Plain-text document sources
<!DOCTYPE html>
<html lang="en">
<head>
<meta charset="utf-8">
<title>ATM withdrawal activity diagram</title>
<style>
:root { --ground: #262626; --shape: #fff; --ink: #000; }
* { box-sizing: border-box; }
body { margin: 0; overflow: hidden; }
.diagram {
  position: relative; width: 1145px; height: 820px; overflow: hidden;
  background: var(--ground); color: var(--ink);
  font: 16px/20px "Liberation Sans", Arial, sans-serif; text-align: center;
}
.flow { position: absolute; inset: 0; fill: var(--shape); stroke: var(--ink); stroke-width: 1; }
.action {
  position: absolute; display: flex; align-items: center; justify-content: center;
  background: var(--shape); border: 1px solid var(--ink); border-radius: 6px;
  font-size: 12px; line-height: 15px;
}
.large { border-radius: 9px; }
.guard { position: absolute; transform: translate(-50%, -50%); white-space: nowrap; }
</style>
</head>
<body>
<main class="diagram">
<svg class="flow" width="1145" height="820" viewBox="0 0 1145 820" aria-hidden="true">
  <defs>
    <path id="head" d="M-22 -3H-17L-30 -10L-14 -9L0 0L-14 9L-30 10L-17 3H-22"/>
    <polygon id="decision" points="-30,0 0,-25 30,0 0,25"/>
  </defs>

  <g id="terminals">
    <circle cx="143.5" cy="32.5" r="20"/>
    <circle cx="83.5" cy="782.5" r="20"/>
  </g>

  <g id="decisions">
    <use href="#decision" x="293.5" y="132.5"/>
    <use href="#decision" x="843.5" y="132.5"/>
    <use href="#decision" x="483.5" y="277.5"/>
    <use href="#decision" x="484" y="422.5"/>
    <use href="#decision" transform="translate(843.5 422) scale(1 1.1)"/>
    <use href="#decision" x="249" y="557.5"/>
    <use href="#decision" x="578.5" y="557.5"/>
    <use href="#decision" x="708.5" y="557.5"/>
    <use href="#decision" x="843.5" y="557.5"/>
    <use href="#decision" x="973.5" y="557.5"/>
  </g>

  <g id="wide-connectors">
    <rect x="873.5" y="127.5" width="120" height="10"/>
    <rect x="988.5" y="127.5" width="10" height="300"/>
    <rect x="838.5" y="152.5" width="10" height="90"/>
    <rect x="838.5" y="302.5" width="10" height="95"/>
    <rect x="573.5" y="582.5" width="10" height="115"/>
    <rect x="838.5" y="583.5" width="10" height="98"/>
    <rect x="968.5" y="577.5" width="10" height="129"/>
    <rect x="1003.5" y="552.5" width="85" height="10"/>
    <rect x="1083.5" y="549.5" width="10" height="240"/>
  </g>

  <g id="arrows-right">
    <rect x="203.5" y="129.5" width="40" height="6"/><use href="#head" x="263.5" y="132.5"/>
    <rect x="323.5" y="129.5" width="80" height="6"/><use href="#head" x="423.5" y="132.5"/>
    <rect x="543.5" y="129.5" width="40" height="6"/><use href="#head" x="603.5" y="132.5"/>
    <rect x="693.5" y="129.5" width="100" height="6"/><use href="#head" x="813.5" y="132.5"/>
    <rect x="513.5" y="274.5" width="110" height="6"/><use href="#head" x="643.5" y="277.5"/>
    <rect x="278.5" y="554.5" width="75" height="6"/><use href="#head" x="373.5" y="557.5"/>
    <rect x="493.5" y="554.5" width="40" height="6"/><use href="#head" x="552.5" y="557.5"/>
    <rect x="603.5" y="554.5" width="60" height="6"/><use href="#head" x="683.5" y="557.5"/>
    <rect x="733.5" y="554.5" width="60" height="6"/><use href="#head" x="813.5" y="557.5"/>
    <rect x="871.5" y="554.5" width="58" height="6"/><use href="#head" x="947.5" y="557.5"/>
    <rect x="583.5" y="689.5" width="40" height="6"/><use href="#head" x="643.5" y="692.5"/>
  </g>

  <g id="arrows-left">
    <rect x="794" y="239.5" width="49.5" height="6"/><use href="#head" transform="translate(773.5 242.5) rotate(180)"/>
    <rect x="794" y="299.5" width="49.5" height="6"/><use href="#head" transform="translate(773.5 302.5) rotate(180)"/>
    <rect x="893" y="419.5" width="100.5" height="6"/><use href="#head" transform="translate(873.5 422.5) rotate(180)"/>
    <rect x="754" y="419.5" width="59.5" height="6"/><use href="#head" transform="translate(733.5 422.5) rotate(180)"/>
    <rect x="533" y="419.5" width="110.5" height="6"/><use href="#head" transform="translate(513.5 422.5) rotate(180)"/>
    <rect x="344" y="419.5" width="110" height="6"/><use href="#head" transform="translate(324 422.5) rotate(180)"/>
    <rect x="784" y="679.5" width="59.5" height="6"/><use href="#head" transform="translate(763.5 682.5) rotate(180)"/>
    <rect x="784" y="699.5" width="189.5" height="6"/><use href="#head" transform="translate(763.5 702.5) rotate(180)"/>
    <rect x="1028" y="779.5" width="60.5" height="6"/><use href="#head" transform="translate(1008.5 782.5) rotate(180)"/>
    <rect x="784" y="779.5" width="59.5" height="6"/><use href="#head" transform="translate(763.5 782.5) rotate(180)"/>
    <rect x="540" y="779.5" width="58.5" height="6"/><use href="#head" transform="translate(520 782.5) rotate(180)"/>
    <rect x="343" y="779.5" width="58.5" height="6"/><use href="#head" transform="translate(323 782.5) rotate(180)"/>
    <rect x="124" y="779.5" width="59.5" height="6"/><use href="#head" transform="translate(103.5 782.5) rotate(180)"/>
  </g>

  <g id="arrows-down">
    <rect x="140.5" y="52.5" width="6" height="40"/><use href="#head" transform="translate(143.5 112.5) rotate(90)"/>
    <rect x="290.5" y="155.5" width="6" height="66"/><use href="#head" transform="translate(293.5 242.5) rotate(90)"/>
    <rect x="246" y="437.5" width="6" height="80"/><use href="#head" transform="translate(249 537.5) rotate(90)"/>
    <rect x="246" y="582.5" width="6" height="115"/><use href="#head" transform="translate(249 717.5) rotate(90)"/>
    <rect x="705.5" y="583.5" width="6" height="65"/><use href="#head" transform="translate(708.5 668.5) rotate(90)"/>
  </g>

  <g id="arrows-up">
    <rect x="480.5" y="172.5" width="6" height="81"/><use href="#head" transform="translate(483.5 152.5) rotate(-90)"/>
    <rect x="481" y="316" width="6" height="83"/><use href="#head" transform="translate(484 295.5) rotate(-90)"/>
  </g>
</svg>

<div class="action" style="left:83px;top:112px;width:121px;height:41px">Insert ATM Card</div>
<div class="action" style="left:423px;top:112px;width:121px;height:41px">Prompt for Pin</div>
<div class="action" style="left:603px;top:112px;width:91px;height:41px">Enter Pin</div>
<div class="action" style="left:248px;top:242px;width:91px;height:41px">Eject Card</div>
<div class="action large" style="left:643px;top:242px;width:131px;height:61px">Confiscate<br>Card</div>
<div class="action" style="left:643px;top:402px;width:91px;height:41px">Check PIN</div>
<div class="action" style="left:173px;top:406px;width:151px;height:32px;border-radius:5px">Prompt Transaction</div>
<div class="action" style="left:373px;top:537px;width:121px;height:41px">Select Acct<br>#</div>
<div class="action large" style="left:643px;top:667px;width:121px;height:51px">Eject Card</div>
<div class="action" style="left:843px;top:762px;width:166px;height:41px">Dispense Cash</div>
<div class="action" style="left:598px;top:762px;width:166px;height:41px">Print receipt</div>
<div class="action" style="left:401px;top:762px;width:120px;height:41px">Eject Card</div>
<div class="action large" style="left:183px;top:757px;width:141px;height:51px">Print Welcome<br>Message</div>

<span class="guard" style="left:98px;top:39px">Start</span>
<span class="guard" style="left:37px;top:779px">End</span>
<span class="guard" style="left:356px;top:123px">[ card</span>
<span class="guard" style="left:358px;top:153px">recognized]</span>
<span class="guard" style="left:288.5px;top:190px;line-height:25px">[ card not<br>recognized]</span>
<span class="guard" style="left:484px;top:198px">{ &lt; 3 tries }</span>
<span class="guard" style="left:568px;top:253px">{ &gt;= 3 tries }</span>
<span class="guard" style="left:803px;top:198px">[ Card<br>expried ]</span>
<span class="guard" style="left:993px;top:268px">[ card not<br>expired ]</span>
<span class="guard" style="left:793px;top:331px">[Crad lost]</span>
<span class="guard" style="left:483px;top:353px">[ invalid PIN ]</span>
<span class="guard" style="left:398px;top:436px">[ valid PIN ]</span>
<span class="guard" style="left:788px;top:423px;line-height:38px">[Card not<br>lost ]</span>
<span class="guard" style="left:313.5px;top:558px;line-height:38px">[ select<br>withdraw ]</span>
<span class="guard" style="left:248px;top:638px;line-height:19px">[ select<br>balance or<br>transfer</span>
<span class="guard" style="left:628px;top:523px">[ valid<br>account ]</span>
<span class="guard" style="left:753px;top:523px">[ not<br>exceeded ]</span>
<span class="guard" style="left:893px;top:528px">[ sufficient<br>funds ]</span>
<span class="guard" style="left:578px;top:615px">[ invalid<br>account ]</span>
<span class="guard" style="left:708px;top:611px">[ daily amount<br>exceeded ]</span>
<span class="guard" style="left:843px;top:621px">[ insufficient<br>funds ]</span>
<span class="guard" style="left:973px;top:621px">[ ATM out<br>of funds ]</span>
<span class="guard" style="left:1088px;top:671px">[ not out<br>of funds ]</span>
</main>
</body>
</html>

* **Requirement**:
Reply with nothing but the number of lines in the entries above that hold the string "funds".

* **Solution below**:
4